  1. Deliveries

With more and more online shopping every year, delivery companies are working overtime! Most people have ordered something online. The postal service is rarely the best option for delivering large items. But someone with a van could certainly earn a few bucks by taking on some deliveries.

There are several options here. You might offer a specialist courier service, where you pick up and drop off a single item either locally or regionally. You might have a contract agreement with a big logistics company to deliver so many items per day. If you’re strong and have the right kit, you might also be able to make special deliveries of difficult to transport items like pianos or pottery.

  1. Tradesperson

If you have a trade, then you need the right van to house your tools securely. Pick something that offers speedy access like these roll-up doors at Dynatect. Having compartments on board like this means you can reach what you need even in an emergency. Organization is key when you work with tools. Your van effectively becomes your tool shed or workshop. You need to be able to store what you use as well as use it on board.

You might also have an area for a laptop and portable printer so you can print off invoices or quotes quickly and easily. Of course, most customers are happy to receive these things by email these days. If any customers pay by cash, you might need a secure lock box compartment for storing cash. Don’t forget that some customers pay by card. If you keep any sensitive data, you must lock it up securely.

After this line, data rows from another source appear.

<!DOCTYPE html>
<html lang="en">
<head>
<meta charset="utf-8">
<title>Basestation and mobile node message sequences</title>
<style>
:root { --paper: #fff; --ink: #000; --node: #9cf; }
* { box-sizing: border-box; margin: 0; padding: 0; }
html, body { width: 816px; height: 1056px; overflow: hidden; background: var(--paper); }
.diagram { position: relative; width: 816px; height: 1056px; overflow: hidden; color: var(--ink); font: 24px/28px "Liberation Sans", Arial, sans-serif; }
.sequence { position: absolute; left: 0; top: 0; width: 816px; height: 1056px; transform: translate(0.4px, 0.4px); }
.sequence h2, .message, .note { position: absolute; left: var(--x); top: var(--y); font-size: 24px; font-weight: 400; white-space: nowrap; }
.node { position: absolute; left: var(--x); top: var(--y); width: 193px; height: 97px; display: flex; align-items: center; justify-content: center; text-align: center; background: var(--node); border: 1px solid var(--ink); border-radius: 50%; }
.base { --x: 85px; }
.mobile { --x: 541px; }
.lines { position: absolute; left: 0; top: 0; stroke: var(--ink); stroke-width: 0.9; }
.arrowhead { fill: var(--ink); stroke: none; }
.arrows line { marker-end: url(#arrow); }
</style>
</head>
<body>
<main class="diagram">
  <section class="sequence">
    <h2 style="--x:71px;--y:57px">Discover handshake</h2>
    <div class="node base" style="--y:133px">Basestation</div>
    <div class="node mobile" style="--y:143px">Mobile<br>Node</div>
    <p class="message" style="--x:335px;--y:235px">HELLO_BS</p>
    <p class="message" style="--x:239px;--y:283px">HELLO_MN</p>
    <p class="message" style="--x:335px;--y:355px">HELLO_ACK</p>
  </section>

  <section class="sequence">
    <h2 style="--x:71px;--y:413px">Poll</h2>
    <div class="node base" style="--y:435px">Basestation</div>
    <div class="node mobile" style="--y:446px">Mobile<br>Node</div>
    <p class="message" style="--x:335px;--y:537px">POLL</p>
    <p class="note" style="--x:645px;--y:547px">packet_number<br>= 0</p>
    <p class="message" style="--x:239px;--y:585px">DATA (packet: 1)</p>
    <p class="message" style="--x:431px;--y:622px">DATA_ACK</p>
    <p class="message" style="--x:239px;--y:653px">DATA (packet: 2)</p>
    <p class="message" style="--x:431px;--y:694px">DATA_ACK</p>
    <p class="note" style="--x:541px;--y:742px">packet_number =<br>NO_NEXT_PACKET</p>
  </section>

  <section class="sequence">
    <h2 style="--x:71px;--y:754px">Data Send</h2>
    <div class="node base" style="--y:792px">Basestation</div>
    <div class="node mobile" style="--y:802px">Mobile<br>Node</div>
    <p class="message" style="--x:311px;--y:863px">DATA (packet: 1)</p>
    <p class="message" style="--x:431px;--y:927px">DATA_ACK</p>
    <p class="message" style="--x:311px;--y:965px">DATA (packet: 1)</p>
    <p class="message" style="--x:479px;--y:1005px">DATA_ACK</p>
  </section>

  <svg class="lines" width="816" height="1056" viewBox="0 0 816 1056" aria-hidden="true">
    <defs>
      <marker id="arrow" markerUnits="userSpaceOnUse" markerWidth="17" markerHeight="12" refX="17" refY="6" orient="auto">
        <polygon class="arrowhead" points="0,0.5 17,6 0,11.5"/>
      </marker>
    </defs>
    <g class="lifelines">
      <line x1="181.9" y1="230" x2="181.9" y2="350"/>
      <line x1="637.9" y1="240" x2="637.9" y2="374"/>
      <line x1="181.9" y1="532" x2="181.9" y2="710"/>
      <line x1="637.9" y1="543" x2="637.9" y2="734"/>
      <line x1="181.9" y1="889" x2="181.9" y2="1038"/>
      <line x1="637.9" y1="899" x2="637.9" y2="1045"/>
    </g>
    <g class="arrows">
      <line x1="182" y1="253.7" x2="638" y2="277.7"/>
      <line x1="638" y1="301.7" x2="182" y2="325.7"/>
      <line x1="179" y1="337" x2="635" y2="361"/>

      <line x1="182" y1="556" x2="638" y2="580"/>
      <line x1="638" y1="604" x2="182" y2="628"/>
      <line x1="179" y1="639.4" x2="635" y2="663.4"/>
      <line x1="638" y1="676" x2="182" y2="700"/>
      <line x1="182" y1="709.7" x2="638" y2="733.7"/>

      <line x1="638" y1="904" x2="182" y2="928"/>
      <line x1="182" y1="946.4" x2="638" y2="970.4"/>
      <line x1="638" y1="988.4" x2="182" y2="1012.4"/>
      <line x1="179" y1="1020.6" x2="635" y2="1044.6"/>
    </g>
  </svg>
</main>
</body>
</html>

When you use a van for your job, you will also need extra cover on your standard insurance. Some commercial insurance policies demand that you place your company livery on the vehicle too. You might need specialist cover for your tools.

  1. Hot and Cold Food

There are many food vendors out there that use a van for preparing and selling. This can save a fortune in premises costs and even insurance bills. However, you need to make sure the van is kitted out pretty well so you can maintain strict hygiene. You might also need to apply for special licenses at each place you stop to sell.

Cold sandwiches can be prepared in a standard kitchen. Once they are packaged, you can sell them from the back of your van. This would require a much smaller vehicle than if you were preparing the food on board. The type of vehicle you might need will quite likely include a refrigeration unit to keep the food at a healthy temperature while you are on the road. You might also be able to offer hot beverages with the right equipment.

If you are setting up as a burger van or hotdog vendor, you might need a separate generator that will be powered by fuel. These are noisy and can be quite smelly! Your business will rely on this to operate, so make sure it is regularly serviced. They can often be hitched up as a trailer to your van’s tow bar.

  1. Pet Grooming

Grooming a dog requires very little space, and it could certainly be achieved from the back of a van. Just like window cleaning companies, you carry your water supply with you. Good light and secure gates are required. Providing this service on the road means you can reach customers that wouldn’t be able to attend the parlor.

  1. Consultations

Whatever specialist knowledge you have, you can set up a mini office in the back of a van. Park up in the center of the town and use a drop-in system or appointments. A canopy at the back can offer a little more room for seating and for your marketing materials. You might be a therapist or a sales rep. Many large companies like TV services operate this sort of marketing technique to sign up new customers.

  1. Mobile Library

Offering a mobile library service may not seem like a profitable or glamorous business venture. But it will be greatly appreciated in the communities where people can no longer access books. You might buy and sell books and other literary-related merchandise. School texts and stationery could be in demand too!

  1. Mobile Radio Broadcaster

FM radio might not have many years left, but for now, you can rest assured that radio is big business. If you have a license for broadcasting, you can offer your local community a fun program or too. Sell advertising spots to local businesses, and have your say on the issues in your town. Mobile digital broadcasting is relatively new, but you might be able to find a cheaper license for this. There are plenty of different businesses that can be entirely mobile. Could you start a business from your own van?

About the author

Chloe Harwood